- _Records to process_:

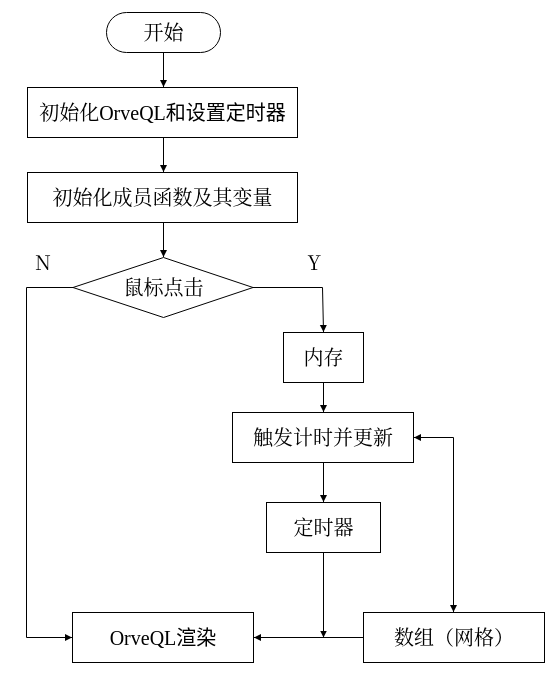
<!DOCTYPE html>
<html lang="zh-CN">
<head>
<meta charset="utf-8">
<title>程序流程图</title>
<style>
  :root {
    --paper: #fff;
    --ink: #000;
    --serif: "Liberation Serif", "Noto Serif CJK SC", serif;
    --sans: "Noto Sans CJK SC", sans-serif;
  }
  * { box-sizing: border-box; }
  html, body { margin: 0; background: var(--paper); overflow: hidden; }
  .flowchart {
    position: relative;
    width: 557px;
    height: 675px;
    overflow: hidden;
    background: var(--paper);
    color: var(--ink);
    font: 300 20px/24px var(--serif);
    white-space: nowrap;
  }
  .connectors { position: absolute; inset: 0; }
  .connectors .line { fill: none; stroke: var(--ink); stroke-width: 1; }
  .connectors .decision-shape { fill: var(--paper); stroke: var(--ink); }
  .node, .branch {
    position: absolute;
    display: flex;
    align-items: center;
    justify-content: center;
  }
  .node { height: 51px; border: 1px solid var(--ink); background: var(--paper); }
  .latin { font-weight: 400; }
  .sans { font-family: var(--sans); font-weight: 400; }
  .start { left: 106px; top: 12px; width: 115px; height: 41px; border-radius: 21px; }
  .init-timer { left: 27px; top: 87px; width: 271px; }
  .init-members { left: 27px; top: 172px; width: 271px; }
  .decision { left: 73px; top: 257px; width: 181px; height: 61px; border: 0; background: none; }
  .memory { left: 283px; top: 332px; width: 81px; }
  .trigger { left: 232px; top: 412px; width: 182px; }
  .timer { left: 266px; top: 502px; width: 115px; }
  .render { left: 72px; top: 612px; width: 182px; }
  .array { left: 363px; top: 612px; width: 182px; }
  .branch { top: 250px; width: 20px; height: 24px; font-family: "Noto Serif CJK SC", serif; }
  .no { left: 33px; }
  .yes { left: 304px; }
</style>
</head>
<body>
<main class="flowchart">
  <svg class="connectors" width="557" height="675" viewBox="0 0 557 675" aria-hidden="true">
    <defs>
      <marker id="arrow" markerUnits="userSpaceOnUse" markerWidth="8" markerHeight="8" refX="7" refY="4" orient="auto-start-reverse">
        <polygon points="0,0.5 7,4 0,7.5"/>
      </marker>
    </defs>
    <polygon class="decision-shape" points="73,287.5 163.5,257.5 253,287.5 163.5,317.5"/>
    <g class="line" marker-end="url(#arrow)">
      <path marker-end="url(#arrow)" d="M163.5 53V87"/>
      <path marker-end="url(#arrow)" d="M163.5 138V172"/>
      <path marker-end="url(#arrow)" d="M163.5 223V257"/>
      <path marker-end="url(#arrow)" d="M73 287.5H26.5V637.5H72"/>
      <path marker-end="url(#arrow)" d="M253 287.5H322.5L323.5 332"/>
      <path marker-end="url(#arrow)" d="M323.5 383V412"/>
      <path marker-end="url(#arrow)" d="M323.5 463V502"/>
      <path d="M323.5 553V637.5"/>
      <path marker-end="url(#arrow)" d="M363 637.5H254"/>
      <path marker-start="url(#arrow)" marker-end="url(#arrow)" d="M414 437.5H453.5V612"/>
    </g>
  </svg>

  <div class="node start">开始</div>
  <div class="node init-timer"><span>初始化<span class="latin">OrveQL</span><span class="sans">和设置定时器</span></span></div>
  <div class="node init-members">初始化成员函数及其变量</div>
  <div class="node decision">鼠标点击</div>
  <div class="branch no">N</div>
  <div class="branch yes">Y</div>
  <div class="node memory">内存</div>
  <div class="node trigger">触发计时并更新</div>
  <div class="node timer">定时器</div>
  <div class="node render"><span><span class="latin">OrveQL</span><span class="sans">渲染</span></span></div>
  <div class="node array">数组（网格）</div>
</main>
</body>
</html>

---

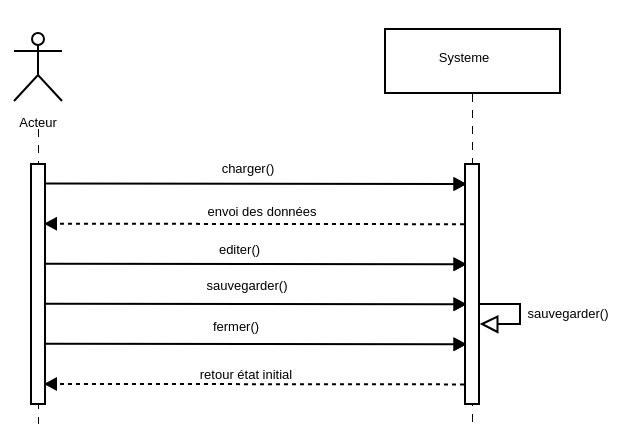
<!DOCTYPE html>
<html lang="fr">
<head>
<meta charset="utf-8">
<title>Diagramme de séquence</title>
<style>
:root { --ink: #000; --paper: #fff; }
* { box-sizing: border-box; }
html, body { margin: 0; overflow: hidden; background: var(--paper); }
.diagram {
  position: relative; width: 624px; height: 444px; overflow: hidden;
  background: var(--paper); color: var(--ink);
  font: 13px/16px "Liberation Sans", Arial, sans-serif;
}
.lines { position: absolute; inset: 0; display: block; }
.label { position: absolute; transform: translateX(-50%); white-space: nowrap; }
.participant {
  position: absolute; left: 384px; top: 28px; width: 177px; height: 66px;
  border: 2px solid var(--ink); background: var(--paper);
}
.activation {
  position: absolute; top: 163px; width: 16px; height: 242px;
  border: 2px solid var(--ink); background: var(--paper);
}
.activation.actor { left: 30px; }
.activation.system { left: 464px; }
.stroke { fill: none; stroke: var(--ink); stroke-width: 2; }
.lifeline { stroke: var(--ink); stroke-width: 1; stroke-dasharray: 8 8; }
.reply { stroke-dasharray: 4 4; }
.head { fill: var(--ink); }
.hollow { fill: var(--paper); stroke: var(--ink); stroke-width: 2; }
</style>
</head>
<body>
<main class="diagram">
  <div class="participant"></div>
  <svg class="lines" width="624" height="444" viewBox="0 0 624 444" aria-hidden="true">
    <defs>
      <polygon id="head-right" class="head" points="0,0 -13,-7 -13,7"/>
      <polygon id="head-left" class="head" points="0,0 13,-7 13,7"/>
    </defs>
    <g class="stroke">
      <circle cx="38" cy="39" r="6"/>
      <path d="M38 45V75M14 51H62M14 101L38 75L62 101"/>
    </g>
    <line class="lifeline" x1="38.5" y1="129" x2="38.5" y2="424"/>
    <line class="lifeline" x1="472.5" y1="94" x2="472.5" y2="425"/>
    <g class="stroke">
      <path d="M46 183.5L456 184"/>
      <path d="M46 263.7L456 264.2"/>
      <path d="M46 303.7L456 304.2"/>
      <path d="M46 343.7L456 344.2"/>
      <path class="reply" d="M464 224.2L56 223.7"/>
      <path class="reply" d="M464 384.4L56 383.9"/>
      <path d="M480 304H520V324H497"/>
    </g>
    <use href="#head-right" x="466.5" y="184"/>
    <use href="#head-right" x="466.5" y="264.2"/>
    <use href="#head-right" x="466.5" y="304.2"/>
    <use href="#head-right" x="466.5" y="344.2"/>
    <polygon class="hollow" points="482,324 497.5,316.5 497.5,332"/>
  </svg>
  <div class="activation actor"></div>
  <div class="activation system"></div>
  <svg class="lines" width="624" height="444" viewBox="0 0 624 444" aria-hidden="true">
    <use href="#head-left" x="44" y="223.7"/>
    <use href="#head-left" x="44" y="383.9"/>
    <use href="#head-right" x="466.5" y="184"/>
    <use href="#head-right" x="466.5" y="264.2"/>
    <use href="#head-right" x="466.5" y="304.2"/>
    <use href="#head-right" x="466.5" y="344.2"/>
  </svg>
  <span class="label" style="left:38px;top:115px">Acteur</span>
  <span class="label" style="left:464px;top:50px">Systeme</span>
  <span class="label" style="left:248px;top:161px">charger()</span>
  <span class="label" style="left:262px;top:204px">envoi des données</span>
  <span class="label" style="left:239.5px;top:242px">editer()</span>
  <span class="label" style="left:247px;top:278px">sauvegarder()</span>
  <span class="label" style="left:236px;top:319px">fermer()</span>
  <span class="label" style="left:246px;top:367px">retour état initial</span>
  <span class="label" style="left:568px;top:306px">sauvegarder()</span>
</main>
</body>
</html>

--

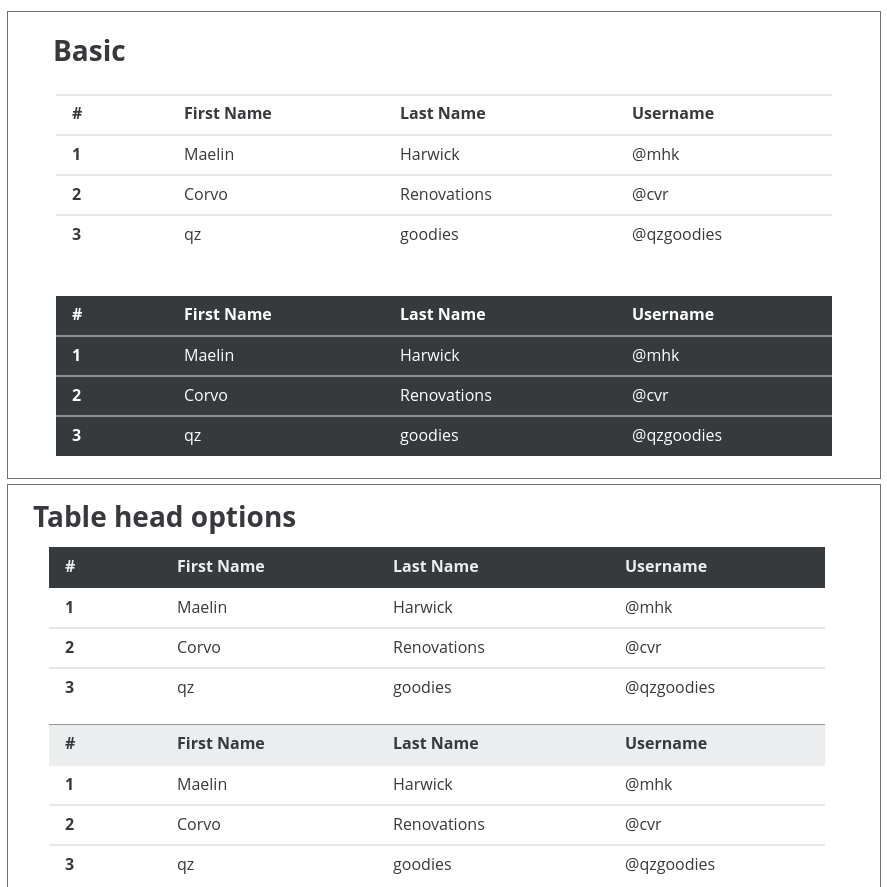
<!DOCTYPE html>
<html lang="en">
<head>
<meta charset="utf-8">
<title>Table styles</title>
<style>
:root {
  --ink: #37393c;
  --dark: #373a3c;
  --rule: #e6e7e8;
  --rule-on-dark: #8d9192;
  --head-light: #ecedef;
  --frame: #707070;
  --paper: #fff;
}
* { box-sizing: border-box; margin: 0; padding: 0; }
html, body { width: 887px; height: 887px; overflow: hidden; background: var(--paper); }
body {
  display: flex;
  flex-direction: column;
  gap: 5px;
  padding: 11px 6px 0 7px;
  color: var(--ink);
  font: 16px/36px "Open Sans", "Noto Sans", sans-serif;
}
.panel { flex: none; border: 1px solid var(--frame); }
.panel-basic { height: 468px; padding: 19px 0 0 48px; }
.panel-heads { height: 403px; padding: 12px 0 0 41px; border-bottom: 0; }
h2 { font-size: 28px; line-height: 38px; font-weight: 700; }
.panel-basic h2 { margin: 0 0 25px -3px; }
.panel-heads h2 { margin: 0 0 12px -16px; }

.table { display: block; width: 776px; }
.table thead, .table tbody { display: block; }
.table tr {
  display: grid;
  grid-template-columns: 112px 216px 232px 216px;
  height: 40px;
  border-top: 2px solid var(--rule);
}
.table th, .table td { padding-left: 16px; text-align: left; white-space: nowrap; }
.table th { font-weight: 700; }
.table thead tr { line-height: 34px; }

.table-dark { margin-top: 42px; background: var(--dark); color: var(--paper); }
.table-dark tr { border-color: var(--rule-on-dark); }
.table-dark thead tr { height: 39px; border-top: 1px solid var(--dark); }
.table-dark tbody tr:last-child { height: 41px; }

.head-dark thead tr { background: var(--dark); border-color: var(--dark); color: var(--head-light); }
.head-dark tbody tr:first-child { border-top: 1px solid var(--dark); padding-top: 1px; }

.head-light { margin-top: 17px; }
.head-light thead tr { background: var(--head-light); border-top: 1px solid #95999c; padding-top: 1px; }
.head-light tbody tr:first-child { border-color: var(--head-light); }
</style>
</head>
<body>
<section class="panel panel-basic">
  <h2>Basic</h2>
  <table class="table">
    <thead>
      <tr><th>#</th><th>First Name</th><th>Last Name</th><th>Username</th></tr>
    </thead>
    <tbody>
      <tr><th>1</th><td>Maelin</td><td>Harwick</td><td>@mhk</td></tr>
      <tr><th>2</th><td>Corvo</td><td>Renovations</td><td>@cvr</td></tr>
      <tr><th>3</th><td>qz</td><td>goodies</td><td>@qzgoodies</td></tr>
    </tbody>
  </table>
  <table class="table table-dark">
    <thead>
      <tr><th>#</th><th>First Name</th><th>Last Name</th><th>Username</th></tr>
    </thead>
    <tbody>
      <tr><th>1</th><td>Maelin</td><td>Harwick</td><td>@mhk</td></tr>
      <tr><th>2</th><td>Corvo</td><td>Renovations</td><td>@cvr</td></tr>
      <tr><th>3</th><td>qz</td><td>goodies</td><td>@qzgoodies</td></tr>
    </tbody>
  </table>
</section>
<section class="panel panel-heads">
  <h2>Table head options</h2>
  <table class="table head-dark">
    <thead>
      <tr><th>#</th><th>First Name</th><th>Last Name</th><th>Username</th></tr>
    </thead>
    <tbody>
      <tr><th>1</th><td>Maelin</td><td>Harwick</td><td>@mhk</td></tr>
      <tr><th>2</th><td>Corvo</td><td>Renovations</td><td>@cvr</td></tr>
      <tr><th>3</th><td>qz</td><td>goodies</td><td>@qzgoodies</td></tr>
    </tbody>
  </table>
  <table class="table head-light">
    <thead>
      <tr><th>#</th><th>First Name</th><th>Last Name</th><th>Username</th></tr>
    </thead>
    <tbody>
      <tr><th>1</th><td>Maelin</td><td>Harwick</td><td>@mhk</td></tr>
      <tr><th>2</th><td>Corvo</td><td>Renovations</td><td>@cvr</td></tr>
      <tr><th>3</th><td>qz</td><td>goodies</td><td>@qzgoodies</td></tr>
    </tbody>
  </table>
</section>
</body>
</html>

- _Assignment_: How many lines of the listing contain "panel"? Say only that number.

- _Result of this exercise_: 7